We’ve always known the lands, waters and wildlife of Maryland to be unique treasures waiting to be discovered. Now more people are realizing that stewardship and conservation of our natural resources can go hand-in-hand with economic benefits.
Recognizing that potential, the Department of Natural Resources works in partnership with the Department of Commerce on efforts to promote nature-based tourism in our state.
One of those efforts is Fish & Hunt Maryland, which produces valuable information about our state’s tremendous outdoor recreational activities aligned with recommendations for scheduling a vacation around them. In this issue, we feature one of their articles on top fishing and hunting opportunities.
This type of initiative is important not just for those who engage in outdoor recreation, but for all state residents, who benefit from the economic impact of anglers, boaters, hikers, hunters and others who make Maryland their destination of choice.
That’s one reason that we’ve made a priority of connecting natural resources with economic opportunity throughout the entire state.
That’s the focus of the Maryland Outdoor Recreation Economic Commission, which has begun meeting regularly. Created last fall, this commission will develop innovative strategies to market Maryland’s unique outdoor and heritage recreation brand, as well as recommend initiatives to attract and retain outdoor recreation companies and revenue.
I chair this committee along with Commerce Secretary Mike Gill. With 17 commissioners set to meet through December 2019, we’re tasked to help ensure that our state’s natural heritage is strengthened, bringing about new businesses, increasing visitation and tourism, and ultimately enhancing and preserving our natural resources for this and future generations.
One of the first things the commission determined is we can’t do all this sitting in a room in Annapolis—so we’ve taken our show on the road to see firsthand how outdoor recreation plays a role in our local economies. During this first year of operation, the commission is conducting outreach sessions around the state to engage stakeholders where they live, work and play. From all this information gathering we’ll deliver to the governor a smart, sustainable strategy.

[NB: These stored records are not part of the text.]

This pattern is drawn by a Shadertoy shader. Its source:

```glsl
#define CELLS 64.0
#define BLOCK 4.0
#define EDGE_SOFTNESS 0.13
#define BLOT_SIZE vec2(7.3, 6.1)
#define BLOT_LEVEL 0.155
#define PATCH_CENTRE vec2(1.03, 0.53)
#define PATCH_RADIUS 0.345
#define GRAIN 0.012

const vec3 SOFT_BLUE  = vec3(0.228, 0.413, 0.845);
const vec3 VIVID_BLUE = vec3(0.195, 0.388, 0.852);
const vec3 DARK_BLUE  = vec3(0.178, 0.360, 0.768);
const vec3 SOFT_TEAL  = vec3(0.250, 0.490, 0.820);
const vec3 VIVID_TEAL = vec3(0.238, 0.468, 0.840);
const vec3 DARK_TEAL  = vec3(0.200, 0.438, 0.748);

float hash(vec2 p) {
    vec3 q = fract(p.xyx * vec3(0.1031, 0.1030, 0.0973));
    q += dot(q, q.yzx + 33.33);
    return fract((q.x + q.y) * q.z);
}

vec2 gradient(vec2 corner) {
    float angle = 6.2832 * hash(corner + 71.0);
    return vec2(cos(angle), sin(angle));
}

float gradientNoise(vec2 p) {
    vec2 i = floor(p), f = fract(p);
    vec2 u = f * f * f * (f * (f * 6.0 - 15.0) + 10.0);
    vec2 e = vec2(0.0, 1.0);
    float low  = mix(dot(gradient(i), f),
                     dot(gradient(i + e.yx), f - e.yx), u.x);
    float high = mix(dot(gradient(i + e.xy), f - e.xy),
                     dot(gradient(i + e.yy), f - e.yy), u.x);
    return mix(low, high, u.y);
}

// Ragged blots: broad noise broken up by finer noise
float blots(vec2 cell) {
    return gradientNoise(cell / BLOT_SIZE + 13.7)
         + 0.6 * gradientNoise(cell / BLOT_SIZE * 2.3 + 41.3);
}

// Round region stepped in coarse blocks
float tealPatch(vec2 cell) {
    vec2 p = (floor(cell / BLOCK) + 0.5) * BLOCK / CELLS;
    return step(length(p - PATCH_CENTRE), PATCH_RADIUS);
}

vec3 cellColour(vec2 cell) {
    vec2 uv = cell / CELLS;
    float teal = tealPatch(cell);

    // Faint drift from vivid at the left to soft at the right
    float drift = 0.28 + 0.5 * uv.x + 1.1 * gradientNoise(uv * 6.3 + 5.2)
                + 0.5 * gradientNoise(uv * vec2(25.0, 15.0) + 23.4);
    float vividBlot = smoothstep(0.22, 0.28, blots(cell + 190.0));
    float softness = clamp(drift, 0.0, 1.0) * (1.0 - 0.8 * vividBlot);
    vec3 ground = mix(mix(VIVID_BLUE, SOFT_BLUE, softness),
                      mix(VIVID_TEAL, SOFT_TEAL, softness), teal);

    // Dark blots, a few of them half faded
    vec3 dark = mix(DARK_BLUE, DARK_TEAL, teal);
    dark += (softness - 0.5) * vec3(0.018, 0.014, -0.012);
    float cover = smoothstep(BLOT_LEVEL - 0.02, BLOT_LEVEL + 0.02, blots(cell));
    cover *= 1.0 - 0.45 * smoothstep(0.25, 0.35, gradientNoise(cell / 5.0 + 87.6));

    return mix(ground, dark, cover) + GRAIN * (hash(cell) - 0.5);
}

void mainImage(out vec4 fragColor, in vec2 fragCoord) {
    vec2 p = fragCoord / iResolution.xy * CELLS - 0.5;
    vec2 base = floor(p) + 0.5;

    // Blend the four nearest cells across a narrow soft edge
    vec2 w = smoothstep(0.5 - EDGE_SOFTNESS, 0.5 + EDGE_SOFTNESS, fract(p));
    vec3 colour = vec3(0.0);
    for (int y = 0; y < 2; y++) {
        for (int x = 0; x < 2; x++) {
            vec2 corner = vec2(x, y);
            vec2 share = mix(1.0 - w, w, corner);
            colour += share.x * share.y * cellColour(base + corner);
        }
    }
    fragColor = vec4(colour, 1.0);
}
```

As I confirmed with colleagues and outdoor enthusiasts at a recent National Outdoor Recreation Conference, efforts like this comprise a nationwide movement, and Maryland is at the forefront! Only eight other states have created similar outdoor economic commissions.
This is an exciting opportunity and a great time to be involved in blazing this new trail for our state. If anyone has any questions about the commission, please feel free to contact Kelly Choi at 410-260-8912.
Outdoor recreation in Maryland currently generates 109,000 direct jobs, $14 billion in consumer spending, $4.4 billion in wages and salaries, and $951 million in state and local tax revenue. Investment in outdoor recreation and nature and heritage tourism supports many outdoor activities, including biking, boating, camping, fishing, hiking, horseback riding, hunting, paddling, swimming, viewing wildlife and visiting historic sites.